HLA DR-DQ Haplotypes and Genotypes and Type 1 Diabetes Risk
Analysis of the Type 1 Diabetes Genetics Consortium Families
- Henry Erlich1,2,
- Ana Maria Valdes2,
- Janelle Noble2,
- Joyce A. Carlson3,
- Mike Varney4,
- Pat Concannon5,
- Josyf C. Mychaleckyj5,
- John A. Todd6,
- Persia Bonella2,
- Anna Lisa Fear2,
- Eva Lavant3,
- Anthony Louey4,
- Priscilla Moonsamy1 and
- for the Type 1 Diabetes Genetics Consortium
- 1Roche Molecular Systems, Alameda, California
- 2Children's Hospital Oakland Research Institute, Oakland, California
- 3Clinical Chemistry, University Hospital, Malmö, Sweden
- 4Victorian Transplantation and Immunogenetics Service, Australian Red Cross Blood Service, Melbourne, Australia
- 5Center for Public Health Genomics, University of Virginia, Charlottesville, Virginia
- 6Juvenile Diabetes Research Foundation/Wellcome Trust Diabetes and Inflammation Laboratory, Department of Medical Genetics, Cambridge Institute for Medical Research, University of Cambridge, Addenbrooke's Hospital, Hills Road, Cambridge, U.K
- Address correspondence and reprint requests to Henry A. Erlich, PhD, Roche Molecular Systems, 1145 Atlantic Ave., Alameda, CA 94501. E-mail:
OBJECTIVE—The Type 1 Diabetes Genetics Consortium has collected type 1 diabetic families worldwide for genetic analysis. The major genetic determinants of type 1 diabetes are alleles at the HLA-DRB1 and DQB1 loci, with both susceptible and protective DR-DQ haplotypes present in all human populations.

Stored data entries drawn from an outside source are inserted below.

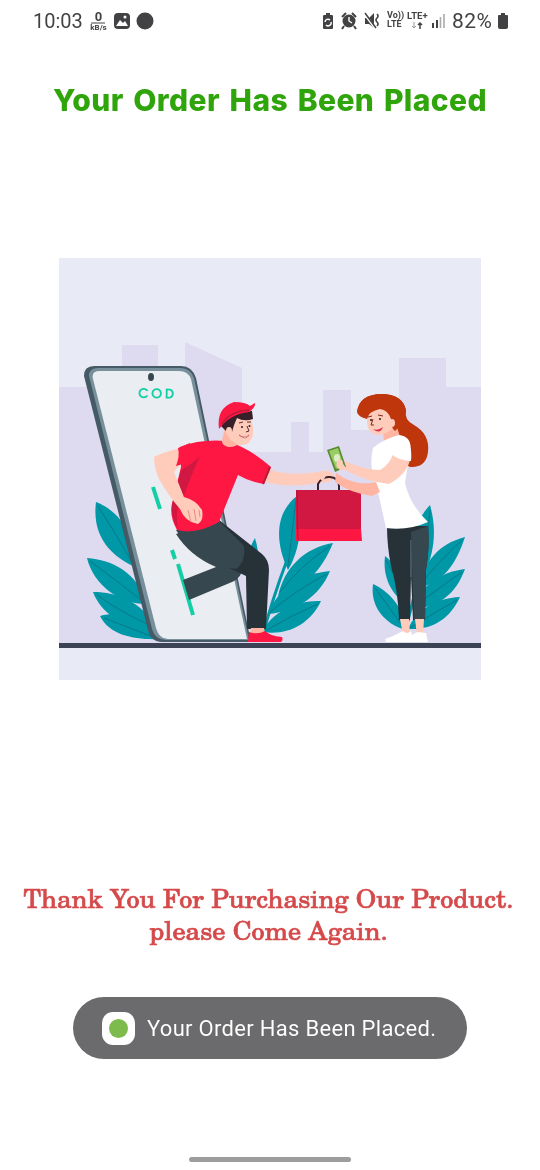
<!DOCTYPE html>
<html lang="en">
<head>
<meta charset="utf-8">
<title>Order placed</title>
<style>
:root{--green:#2fa50b;--red:#d5494a;--ink:#424244;--toast:#6b6b6d;--sky:#e8eaf6;--city:#dedbf1;--teal:#0097a7;--shirt:#ff1744;--crimson:#d01843;--navy:#263238;--slate:#37474f;--skin:#ffccbc;--skin-shade:#ffb5a2;--hair:#bf360c;--mint:#12cfa5}
*{box-sizing:border-box;margin:0}
html,body{width:540px;height:1170px;overflow:hidden;background:#fff}
.screen{position:relative;width:540px;height:1170px;overflow:hidden;font-family:Roboto,Inter,sans-serif}
.screen>*{position:absolute}
.status{left:0;top:0;width:540px;height:42px;color:var(--ink)}
.status>*{position:absolute;white-space:nowrap}
.clock,.battery{top:9px;font-size:20px;line-height:24px}
.clock{left:33px}
.battery{left:452px;font-size:21px;letter-spacing:.5px}
.speed{left:89px;top:10px;width:19px;font-size:8px;font-weight:700;line-height:9px;text-align:center}
.speed b{display:block;font-size:13px;line-height:13px}
.volte{left:387px;top:11px;font-size:9px;font-weight:700;line-height:9px}
.lte{left:407px;top:11px;font-size:9.5px;font-weight:700;line-height:10px}
.status-icons{left:0;top:0}
h1{left:53px;top:81px;width:434px;font:800 30px/38px Inter,"Open Sans",sans-serif;color:var(--green);letter-spacing:.4px;white-space:nowrap;text-align-last:justify}
.illustration{left:59px;top:258px;width:422px;height:422px}
.thanks{left:0;top:882px;width:537px;text-align:center;font:400 26.2px/32px "TeX Gyre Schola","Noto Serif",serif;color:var(--red);-webkit-text-stroke:.7px var(--red);white-space:nowrap}
.toast{left:73px;top:997px;width:394px;height:62px;border-radius:31px;background:var(--toast);color:#fff;display:flex;align-items:center;padding-left:29px;font-size:22px;letter-spacing:.3px;white-space:nowrap}
.app-icon{width:33px;height:33px;border-radius:11px;background:#fff;margin-right:12px;display:grid;place-items:center}
.app-icon i{width:19px;height:19px;border-radius:50%;background:#7cbb4c}
.home-bar{left:189px;top:1157px;width:162px;height:5px;border-radius:3px;background:#9d9d9d}
</style>
</head>
<body>
<main class="screen">
<header class="status">
<span class="clock">10:03</span>
<span class="speed"><b>0</b>kB/s</span>
<svg class="status-icons" width="540" height="42" fill="var(--ink)" aria-hidden="true">
<path d="M91 23h14" stroke="var(--ink)"/>
<rect x="114" y="13" width="16" height="16" rx="4"/>
<path d="M116 26l4-6 3 3 2-2 3 5z" fill="#fff"/><circle cx="125" cy="17" r="1.5" fill="#fff"/>
<circle cx="145" cy="21" r="8.5"/>
<path d="M324 15h2v-2h4v2h2q1 0 1 1v12q0 1-1 1h-8q-1 0-1-1V16q0-1 1-1z"/>
<path d="M325 22a3 3 0 0 1 5-2m1 2a3 3 0 0 1-5 3" fill="none" stroke="#fff" stroke-width="1.4"/>
<circle cx="349" cy="21" r="6.5"/>
<path d="M342 17l4-4M356 17l-4-4M344 26l-2 3M354 26l2 3" stroke="var(--ink)" stroke-width="2"/>
<path d="M349 17v4l3 2" stroke="#fff" stroke-width="1.4" fill="none"/>
<path d="M365 18h4l5-5v15l-5-4h-4z"/>
<path d="M364 13l11 15" stroke="#fff" stroke-width="2.6"/><path d="M365 13l11 15" stroke="var(--ink)" stroke-width="1.5"/>
<path d="M377 14q2 2 0 4t0 4 0 4" fill="none" stroke="var(--ink)" stroke-width="1.6"/>
<path d="M414 22v6m-2-2l2 2 2-2" fill="none" stroke="#999"/>
<path d="M420 29v-6m-2 2l2-2 2 2" fill="none" stroke="var(--ink)" stroke-width="1.5"/>
<path d="M433 23v5M437 20v8" stroke="var(--ink)" stroke-width="2"/><path d="M440.500 17v11M444 14v14" stroke="#aaa" stroke-width="1.6"/>
<path d="M499 15h2v-2h4v2h2q1 0 1 1v11q0 2-2 2h-6q-2 0-2-2V16q0-1 1-1z"/>
</svg>
<span class="volte">Vo))<br>LTE</span>
<span class="lte">LTE+</span>
<span class="battery">82%</span>
</header>

<h1>Your Order Has Been Placed</h1>

<svg class="illustration" viewBox="59 258 422 422" role="img" aria-label="A courier steps out of a phone and hands a bag to a woman paying with cash">
<defs>
<path id="leaf" d="M0 0C-20 4-42-8-54-30C-28-28-6-18 0 0Z"/>
<g id="branch">
<path d="M0 0Q6-50 32-82" fill="none" stroke="var(--teal)" stroke-width="3"/>
</g>
</defs>
<rect class="sky" x="59" y="258" width="422" height="422" fill="var(--sky)"/>
<path class="skyline" fill="var(--city)" d="M59 387h63v-42h36v21h27v-24l57 26v84h49v-30h18v30h14v-62h28v40h48v-72h47v29h35v257H59z"/>

<g class="plants" fill="var(--teal)">
<path d="M96 502C116 510 134 528 133 566C108 554 92 534 96 502Z"/>
<path d="M87 558C112 560 138 572 146 604C120 604 94 586 87 558Z"/>
<path d="M93 592C118 592 142 602 154 626C128 630 102 616 93 592Z"/>
<path d="M100 616C122 610 146 618 160 639C136 640 110 636 100 616Z"/>
<path d="M297 496C276 512 274 540 288 570C300 550 304 520 297 496Z"/>
<path d="M333 543C304 548 284 568 278 596C304 590 322 570 333 543Z"/>
<path d="M330 571C300 574 278 588 268 614C296 612 320 596 330 571Z"/>
<path d="M321 601C296 600 272 612 262 632C288 636 310 624 321 601Z"/>
<path d="M255 538C245 554 244 578 254 594C260 576 260 554 255 538Z"/>
<path d="M430 505C412 524 410 550 424 574C436 550 436 526 430 505Z"/>
<path d="M465 537C438 544 424 562 418 588C444 582 456 564 465 537Z"/>
<path d="M465 569C440 572 420 586 412 609C438 608 456 594 465 569Z"/>
<path d="M460 597C436 598 416 610 408 629C434 630 450 618 460 597Z"/>
<path d="M385 556C382 580 394 598 410 606C410 584 400 568 385 556Z"/>
<path d="M373 584C370 606 384 624 406 630C404 608 390 592 373 584Z"/>
<path d="M287 560Q272 600 262 638M425 560Q412 600 404 638" fill="none" stroke="var(--teal)" stroke-width="3"/>
</g>
<g class="leaf-veins" fill="none" stroke="#087888">
<path d="M98 506Q116 534 133 564M90 561Q116 580 145 603M97 595Q120 612 152 626M104 618Q130 628 156 638M296 500L288 566M330 546Q300 566 280 592M327 574Q296 590 270 612M318 604Q290 616 265 631M430 510L424 570M462 540Q436 564 420 585M462 572Q436 590 414 607M457 600Q432 614 410 628M386 560L409 604M375 588L404 628"/>
</g>

<path class="ground" d="M59 645.500h422" stroke="#3b4254" stroke-width="5"/>

<g class="phone">
<path fill="#455a64" d="M84 376Q84 366 94 366H181Q192 366 196 378L251 642H162Q151 642 148 630Z"/>
<path fill="#78909c" d="M89 376Q89 368 98 368H181Q190 368 194 378L249 640H166Q155 640 152 629Z"/>
<path fill="#eaedf1" d="M93 379Q91 371 100 371H179Q188 371 191 379L247 639H168Q159 639 156 628Z"/>
<ellipse cx="151" cy="377" rx="3" ry="4" fill="var(--slate)"/>
<text x="138" y="398" transform="rotate(1 138 398)" font-family="'TeX Gyre Adventor',Inter,sans-serif" font-size="13.500" font-weight="700" letter-spacing="2.500" fill="var(--mint)">COD</text>
<path d="M153 487l7 22M172 550l3 9M178 564l15 51" stroke="var(--mint)" stroke-width="4" fill="none"/>
</g>

<g class="courier">
<path class="back-leg" fill="var(--slate)" d="M176 534L218 520L243 566Q242 578 232 582L189 600L183 580L216 567Q190 556 176 534Z"/>
<path class="front-leg" fill="var(--navy)" d="M186 536L219 520L262 554Q269 560 269 570L266 629H247L246 576L221 564Q198 552 186 536Z"/>
<path fill="var(--slate)" d="M176 530L218 520L244 546Q246 562 236 569Q196 564 176 530Z"/>
<path fill="var(--skin-shade)" d="M251 628h13l1 6h-15z"/>
<path class="shoe" fill="var(--shirt)" d="M249 632Q258 635 265 631Q270 636 282 637Q284 642 279 642H248Z"/>
<path class="far-arm" fill="var(--skin)" d="M266 468Q286 477 318 472Q326 468 334 474Q336 480 329 482L318 483Q286 489 262 481Z"/>
<path class="shirt" fill="var(--shirt)" d="M180 447Q200 439 226 441Q250 448 271 467L264 484Q250 482 238 475L219 522Q196 535 177 530Q168 514 173 500L181 467Z"/>
<path fill="var(--crimson)" d="M181 470Q195 462 200 456Q190 478 184 496Q174 508 178 529Q169 514 173 500Z"/>
<path d="M270 467L263 484" stroke="#b71c3b" stroke-width="2"/>
<path class="near-arm" fill="var(--skin)" d="M181 448Q166 451 154 457Q154 468 159 479Q168 495 180 509Q185 522 198 524Q204 520 202 510Q196 500 184 497L174 472L180 465Z"/>
<path d="M188 510l3 12M194 509l2 12M199 510l1 7" stroke="#e58f80" fill="none"/>
<path class="shirt-sleeve" fill="var(--shirt)" d="M178 448L190 443L196 460L176 466Q180 456 178 448Z"/>
<path class="neck" fill="var(--skin-shade)" d="M225 428L242 439Q238 448 228 447Q221 445 222 440Z"/>
<path class="head" fill="var(--skin)" d="M226 422L248 413Q254 423 253 435Q250 446 240 445Q229 442 225 430Z"/>
<path class="hair" fill="#37202a" d="M220 425Q230 412 252 411L253 419Q244 422 237 418Q234 424 232 432L226 431Z"/>
<ellipse cx="229" cy="431" rx="3" ry="4" fill="var(--skin)"/>
<path class="cap" fill="var(--shirt)" d="M219 429Q216 408 234 402Q246 402 250 406L255 403Q256 407 249 412Q230 414 219 429Z"/>
<path d="M222 424Q230 411 249 410" fill="none" stroke="#b71c3b" stroke-width="1.500"/>
<path d="M239 423l4-1M247 422l4 0M247 426l2 5-3 1" fill="none" stroke="#5a2c2c"/>
<circle cx="242" cy="427" r="1" fill="#222"/><circle cx="249.500" cy="426" r="1" fill="#222"/>
<path d="M239 435Q244 439 249 435Q246 441 239 435Z" fill="#fff" stroke="#a33" stroke-width=".5"/>
</g>

<g class="bag">
<path d="M318 495V484Q322 476 330 477Q339 478 339 486V495" fill="none" stroke="#37202a" stroke-width="2"/>
<path fill="var(--crimson)" d="M296 490H361V530H296Z"/>
<path fill="var(--shirt)" d="M296 529H361L362 541H296Z"/>
<path d="M297 490L298 540" stroke="#b0123a"/>
<path d="M320 475q3-3 7-1l-4 7q-4-1-3-6z" fill="var(--skin)"/>
</g>

<g class="customer">
<path class="hair" fill="var(--hair)" d="M357 412Q360 394 382 394Q404 395 406 411Q404 420 414 425Q430 434 428 452Q426 468 410 467Q398 460 403 450Q404 440 394 432Z"/>
<path class="legs" fill="var(--navy)" d="M387 526H428Q430 546 426 570L425 620H413L411 575L410 620H399Q398 590 391 566Q387 546 387 526Z"/>
<path d="M411 540L411 577" stroke="#526670" stroke-width="1.500"/>
<path fill="var(--slate)" d="M411 532L428 526Q430 546 426 570L425 620H414Z"/>
<path fill="var(--skin)" d="M400 619h9l1 16h-7zM415 619h9l-1 16h-6z"/>
<path class="sneakers" fill="#fff" d="M385 639Q394 636 403 631Q407 635 411 631L414 642H386ZM409 639Q413 633 418 632L426 633L428 642H409Z"/>
<path class="neck" fill="var(--skin-shade)" d="M383 430L396 424L401 440Q393 446 384 443Z"/>
<path class="top" fill="#fff" d="M373 448Q383 439 399 435Q413 437 410 452L405 483Q410 505 428 522Q408 531 386 528L378 492Q368 468 373 448Z"/>
<path class="lower-arm" fill="var(--skin-shade)" d="M376 482Q360 486 344 478L336 473L335 482Q350 493 372 496L380 492Z"/>
<path class="upper-arm" fill="var(--skin)" d="M393 454L411 456Q408 474 389 484Q368 482 347 471L338 468Q333 461 339 457L347 462Q366 470 380 470Q390 464 393 454Z"/>
<path class="top-sleeve" fill="#fff" d="M391 454Q393 439 402 436Q413 442 411 461Q400 461 391 454Z"/>
<path class="face" fill="var(--skin)" d="M367 411Q377 405 389 408L396 424Q390 434 378 435Q368 434 367 423Z"/>
<path class="fringe" fill="var(--hair)" d="M357 412Q359 394 382 394Q402 394 406 410Q405 423 395 431Q391 428 391 419Q388 410 380 409Q369 411 367 419Q358 417 357 412Z"/>
<ellipse cx="392" cy="423" rx="3" ry="4" fill="var(--skin)"/>
<path d="M368 417l4-1M378 415l5 1M373 419l-2 6 3 0" fill="none" stroke="#7a2a18"/>
<circle cx="371" cy="420" r="1" fill="#222"/><circle cx="380" cy="419" r="1" fill="#222"/>
<path d="M373 429Q378 431 383 427Q380 435 373 429Z" fill="#d8324b"/>
</g>

<g class="cash">
<path fill="#558b2f" d="M327 450L339 446L346 467L335 472Z"/>
<path fill="#9ccc65" d="M329 451L338 448L344 466L336 469Z"/>
<ellipse cx="337" cy="458" rx="3" ry="4" fill="#dcedc8"/>
<path d="M338 460q5-2 5 4l4 5-7 1q-6-4-2-10z" fill="var(--skin)"/>
</g>
</svg>

<p class="thanks">Thank You For Purchasing Our Product.<br>please Come Again.</p>

<div class="toast" role="status"><span class="app-icon"><i></i></span>Your Order Has Been Placed.</div>
<div class="home-bar"></div>
</main>
</body>
</html>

The aim of this study is to estimate the risk conferred by specific DR-DQ haplotypes and genotypes.
RESEARCH DESIGN AND METHODS:—Six hundred and seven Caucasian families and 38 Asian families were typed at high resolution for the DRB1, DQA1, and DQB1 loci. The association analysis was performed by comparing the frequency of DR-DQ haplotypes among the chromosomes transmitted to an affected child with the frequency of chromosomes not transmitted to any affected child.
RESULTS—A number of susceptible, neutral, and protective DR-DQ haplotypes have been identified, and a statistically significant hierarchy of type 1 diabetes risk has been established. The most susceptible haplotypes are the DRB1*0301-DQA1*0501-DQB1*0201 (odds ratio [OR] 3.64) and the DRB1*0405-DQA1*0301-DQB1*0302, DRB1*0401-DQA1*0301-DQB*0302, and DRB1*0402-DQA1*0301-DQB1*0302 haplotypes (ORs 11.37, 8.39, and 3.63), followed by the DRB1*0404-DQA1*0301-DQB1*0302 (OR 1.59) and the DRB1*0801-DQB1*0401-DQB1*0402 (OR 1.25) haplotypes. The most protective haplotypes are DRB1*1501-DQA1*0102-DQB1*0602 (OR 0.03), DRB1*1401-DQA1*0101-DQB1*0503 (OR 0.02), and DRB1*0701-DQA1*0201-DQB1*0303 (OR 0.02).
CONCLUSIONS—Specific combinations of alleles at the DRB1, DQA1, and DQB1 loci determine the extent of haplotypic risk. The comparison of closely related DR-DQ haplotype pairs with different type 1 diabetes risks allowed identification of specific amino acid positions critical in determining disease susceptibility. These data also indicate that the risk associated with specific HLA haplotypes can be influenced by the genotype context and that the trans-complementing heterodimer encoded by DQA1*0501 and DQB1*0302 confers very high risk.
- Received September 18, 2007.
- Accepted January 14, 2008.